> **Exercise goal**: Looking through the records that follow, determine how many lines contain "height" and reply with that number alone.

■ ■ ■ ■

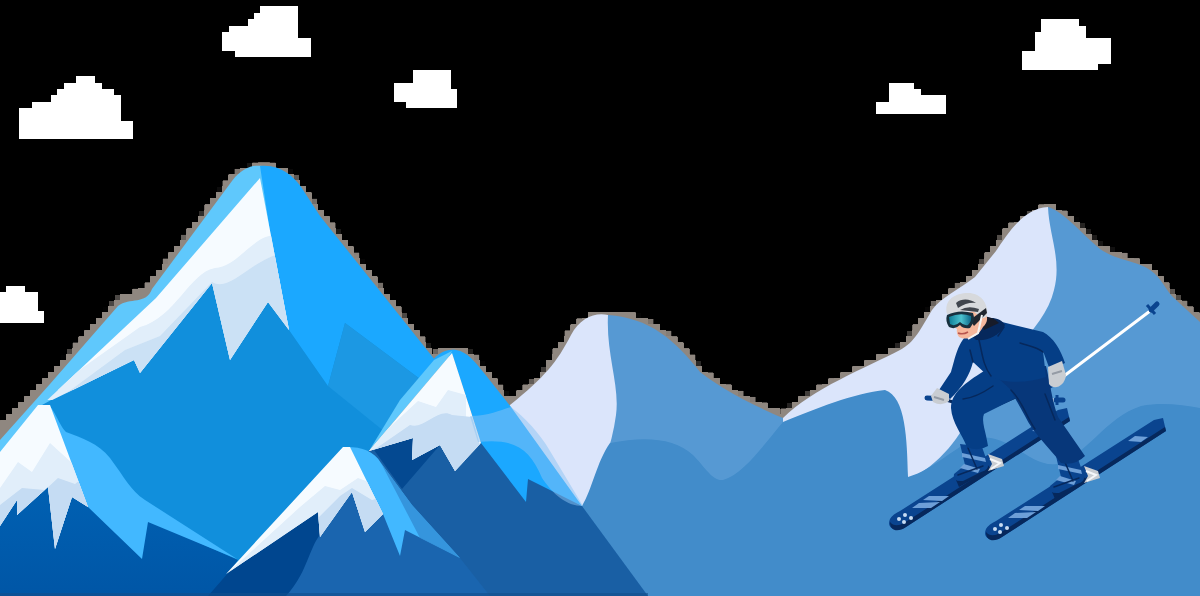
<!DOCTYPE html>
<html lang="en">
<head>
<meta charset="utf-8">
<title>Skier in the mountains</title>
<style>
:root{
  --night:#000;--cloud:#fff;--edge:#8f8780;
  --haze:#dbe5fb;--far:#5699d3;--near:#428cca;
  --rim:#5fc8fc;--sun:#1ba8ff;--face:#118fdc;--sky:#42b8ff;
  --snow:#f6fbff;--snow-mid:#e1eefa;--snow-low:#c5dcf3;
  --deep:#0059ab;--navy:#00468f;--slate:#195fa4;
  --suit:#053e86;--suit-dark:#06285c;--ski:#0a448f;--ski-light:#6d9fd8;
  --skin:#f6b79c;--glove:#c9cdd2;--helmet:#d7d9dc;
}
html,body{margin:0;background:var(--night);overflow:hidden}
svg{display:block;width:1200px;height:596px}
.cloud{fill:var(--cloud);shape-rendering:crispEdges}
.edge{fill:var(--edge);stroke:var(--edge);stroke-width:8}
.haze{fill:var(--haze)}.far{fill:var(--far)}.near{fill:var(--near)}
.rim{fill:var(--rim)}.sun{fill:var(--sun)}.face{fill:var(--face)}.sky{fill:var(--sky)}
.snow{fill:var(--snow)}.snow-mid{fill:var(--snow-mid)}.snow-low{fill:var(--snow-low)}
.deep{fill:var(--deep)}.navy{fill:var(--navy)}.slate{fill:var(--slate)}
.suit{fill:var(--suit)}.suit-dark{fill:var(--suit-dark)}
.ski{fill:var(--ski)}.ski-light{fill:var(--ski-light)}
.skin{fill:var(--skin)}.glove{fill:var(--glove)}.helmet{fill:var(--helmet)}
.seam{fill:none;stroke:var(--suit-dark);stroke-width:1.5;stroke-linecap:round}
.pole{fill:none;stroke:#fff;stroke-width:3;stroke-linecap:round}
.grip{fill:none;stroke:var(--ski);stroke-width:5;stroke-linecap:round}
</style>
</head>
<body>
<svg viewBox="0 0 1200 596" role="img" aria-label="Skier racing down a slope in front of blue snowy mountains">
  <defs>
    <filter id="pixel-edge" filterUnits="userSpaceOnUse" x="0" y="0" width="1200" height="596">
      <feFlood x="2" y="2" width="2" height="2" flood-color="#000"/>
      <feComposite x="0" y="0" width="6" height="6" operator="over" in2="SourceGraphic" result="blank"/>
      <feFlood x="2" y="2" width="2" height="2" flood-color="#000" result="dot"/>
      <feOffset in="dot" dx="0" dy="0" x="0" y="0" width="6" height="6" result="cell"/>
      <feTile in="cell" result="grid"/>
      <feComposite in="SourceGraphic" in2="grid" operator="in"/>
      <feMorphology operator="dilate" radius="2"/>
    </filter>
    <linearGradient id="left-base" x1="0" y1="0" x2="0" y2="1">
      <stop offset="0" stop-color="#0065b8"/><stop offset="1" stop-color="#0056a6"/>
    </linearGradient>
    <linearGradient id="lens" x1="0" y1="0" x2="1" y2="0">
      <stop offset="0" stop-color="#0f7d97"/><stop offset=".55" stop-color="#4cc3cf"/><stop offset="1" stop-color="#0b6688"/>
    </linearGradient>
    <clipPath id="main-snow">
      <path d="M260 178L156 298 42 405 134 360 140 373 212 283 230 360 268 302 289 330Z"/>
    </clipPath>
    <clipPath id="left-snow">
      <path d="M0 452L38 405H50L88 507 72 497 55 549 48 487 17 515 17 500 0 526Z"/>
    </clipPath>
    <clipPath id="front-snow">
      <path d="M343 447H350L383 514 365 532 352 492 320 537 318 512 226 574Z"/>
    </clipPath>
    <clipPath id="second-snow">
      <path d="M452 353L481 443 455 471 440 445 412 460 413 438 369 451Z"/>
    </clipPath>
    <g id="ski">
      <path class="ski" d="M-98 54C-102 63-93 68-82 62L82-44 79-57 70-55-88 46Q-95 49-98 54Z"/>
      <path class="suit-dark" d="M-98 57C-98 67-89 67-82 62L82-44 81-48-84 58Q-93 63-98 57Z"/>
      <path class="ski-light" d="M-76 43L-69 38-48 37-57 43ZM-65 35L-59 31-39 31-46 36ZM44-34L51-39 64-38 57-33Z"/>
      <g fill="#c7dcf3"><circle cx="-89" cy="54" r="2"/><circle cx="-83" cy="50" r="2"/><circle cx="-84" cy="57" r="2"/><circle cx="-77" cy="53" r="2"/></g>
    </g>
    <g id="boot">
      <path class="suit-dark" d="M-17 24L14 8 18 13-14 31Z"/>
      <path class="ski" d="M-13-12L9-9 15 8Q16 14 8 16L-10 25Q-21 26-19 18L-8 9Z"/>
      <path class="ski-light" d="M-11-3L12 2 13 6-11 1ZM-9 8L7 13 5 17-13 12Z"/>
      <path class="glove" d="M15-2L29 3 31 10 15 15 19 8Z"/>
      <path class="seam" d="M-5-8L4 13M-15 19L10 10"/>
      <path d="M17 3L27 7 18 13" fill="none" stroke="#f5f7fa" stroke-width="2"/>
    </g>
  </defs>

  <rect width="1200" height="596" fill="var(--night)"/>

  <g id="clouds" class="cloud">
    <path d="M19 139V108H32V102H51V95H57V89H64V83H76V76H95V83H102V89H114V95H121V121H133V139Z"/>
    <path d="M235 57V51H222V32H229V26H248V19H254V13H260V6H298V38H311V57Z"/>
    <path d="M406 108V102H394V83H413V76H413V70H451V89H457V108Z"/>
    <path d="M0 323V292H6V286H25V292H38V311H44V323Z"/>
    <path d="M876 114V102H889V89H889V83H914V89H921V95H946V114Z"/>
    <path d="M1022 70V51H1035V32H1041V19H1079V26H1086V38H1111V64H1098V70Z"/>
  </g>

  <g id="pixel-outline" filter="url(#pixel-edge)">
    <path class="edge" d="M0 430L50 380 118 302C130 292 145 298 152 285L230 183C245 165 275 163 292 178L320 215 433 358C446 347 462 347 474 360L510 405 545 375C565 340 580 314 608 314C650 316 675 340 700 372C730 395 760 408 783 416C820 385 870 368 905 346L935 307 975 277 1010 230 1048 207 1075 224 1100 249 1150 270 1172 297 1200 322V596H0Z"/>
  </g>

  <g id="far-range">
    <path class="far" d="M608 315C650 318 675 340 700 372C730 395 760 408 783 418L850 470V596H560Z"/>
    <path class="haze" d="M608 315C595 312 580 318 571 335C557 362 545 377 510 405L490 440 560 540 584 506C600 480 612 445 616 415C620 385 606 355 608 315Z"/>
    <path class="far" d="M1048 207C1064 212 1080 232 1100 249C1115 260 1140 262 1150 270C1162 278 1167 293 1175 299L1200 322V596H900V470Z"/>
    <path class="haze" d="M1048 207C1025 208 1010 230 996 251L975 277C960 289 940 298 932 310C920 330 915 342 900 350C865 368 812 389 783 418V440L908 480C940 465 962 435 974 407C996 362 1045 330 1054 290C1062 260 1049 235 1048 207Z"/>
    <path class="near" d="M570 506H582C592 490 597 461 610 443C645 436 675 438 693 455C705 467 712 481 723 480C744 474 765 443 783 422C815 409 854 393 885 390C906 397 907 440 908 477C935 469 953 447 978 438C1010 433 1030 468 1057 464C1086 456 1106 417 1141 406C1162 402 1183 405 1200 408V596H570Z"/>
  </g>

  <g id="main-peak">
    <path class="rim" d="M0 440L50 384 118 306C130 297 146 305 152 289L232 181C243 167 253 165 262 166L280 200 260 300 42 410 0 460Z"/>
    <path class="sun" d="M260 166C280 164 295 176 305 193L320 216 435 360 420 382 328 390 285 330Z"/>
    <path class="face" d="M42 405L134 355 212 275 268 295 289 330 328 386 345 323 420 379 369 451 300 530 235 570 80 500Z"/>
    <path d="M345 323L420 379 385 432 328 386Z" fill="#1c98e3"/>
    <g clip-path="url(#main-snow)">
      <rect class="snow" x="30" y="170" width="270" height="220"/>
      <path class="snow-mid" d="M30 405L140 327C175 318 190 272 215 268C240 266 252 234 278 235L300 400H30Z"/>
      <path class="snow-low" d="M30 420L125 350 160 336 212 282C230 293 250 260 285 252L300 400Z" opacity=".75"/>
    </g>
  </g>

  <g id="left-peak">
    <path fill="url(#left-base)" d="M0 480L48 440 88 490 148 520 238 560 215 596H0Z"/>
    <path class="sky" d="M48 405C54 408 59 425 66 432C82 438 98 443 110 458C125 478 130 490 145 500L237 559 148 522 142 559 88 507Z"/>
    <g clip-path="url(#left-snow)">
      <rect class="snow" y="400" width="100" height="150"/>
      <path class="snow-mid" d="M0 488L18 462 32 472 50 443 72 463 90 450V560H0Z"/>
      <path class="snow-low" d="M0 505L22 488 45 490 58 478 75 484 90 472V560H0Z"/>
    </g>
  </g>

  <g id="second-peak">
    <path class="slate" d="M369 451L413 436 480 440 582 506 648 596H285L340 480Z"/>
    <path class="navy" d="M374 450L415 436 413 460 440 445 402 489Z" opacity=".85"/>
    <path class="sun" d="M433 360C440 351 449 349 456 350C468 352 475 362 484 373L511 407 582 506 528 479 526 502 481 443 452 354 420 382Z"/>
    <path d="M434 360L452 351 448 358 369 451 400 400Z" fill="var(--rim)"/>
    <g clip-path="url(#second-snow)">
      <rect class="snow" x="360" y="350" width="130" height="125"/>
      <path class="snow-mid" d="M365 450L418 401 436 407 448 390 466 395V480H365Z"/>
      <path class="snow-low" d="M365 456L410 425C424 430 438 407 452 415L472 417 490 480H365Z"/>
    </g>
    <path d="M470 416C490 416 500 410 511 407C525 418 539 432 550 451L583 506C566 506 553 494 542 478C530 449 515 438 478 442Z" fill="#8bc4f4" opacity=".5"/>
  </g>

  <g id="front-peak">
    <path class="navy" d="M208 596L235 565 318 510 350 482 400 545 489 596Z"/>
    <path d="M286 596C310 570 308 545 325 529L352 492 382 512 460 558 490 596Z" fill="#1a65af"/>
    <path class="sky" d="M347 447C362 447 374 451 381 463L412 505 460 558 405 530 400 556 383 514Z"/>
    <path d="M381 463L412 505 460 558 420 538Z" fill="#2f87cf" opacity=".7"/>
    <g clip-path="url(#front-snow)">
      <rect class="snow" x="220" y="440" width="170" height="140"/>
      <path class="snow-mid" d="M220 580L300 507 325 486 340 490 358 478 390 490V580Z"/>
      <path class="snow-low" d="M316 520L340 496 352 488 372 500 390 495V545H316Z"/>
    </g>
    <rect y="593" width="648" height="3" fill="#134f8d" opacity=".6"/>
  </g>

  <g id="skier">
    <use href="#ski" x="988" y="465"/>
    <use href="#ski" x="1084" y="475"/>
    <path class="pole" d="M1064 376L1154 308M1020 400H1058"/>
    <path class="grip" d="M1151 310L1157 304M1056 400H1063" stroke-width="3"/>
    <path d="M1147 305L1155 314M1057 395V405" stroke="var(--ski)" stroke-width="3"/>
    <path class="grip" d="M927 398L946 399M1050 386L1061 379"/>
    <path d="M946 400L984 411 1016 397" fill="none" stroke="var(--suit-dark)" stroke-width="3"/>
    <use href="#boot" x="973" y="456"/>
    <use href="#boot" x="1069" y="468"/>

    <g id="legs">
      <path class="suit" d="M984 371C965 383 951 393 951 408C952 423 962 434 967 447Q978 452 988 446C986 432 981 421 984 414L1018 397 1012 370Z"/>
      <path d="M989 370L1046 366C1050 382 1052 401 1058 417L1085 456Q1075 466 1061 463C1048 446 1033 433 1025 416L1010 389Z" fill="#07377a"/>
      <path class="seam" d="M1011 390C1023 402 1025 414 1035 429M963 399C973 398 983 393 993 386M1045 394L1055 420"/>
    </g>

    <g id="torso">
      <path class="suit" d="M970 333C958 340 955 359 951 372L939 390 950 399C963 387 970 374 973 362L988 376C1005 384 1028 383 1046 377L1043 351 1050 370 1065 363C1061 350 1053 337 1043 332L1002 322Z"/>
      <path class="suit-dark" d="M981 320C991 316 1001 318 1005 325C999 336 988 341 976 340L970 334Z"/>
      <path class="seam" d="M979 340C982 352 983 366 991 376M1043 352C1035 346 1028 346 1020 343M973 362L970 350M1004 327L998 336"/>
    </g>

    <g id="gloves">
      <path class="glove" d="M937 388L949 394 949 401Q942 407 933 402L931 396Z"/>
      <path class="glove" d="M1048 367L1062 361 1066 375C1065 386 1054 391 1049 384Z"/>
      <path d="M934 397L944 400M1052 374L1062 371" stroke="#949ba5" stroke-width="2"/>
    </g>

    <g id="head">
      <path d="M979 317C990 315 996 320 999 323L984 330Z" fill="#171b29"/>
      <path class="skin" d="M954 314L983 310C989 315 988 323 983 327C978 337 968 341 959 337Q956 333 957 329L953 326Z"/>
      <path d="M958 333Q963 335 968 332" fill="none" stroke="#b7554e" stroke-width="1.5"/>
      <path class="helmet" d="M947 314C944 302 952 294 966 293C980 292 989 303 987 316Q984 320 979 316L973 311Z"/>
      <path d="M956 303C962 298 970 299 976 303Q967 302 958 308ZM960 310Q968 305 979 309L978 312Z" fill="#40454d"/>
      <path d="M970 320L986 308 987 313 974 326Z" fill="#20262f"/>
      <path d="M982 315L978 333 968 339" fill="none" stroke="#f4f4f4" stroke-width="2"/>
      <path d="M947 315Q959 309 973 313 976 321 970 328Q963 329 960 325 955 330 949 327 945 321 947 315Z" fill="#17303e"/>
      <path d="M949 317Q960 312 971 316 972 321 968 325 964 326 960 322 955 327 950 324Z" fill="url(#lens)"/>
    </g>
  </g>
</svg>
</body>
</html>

■ ■ ■ ■

> **Output below**: 12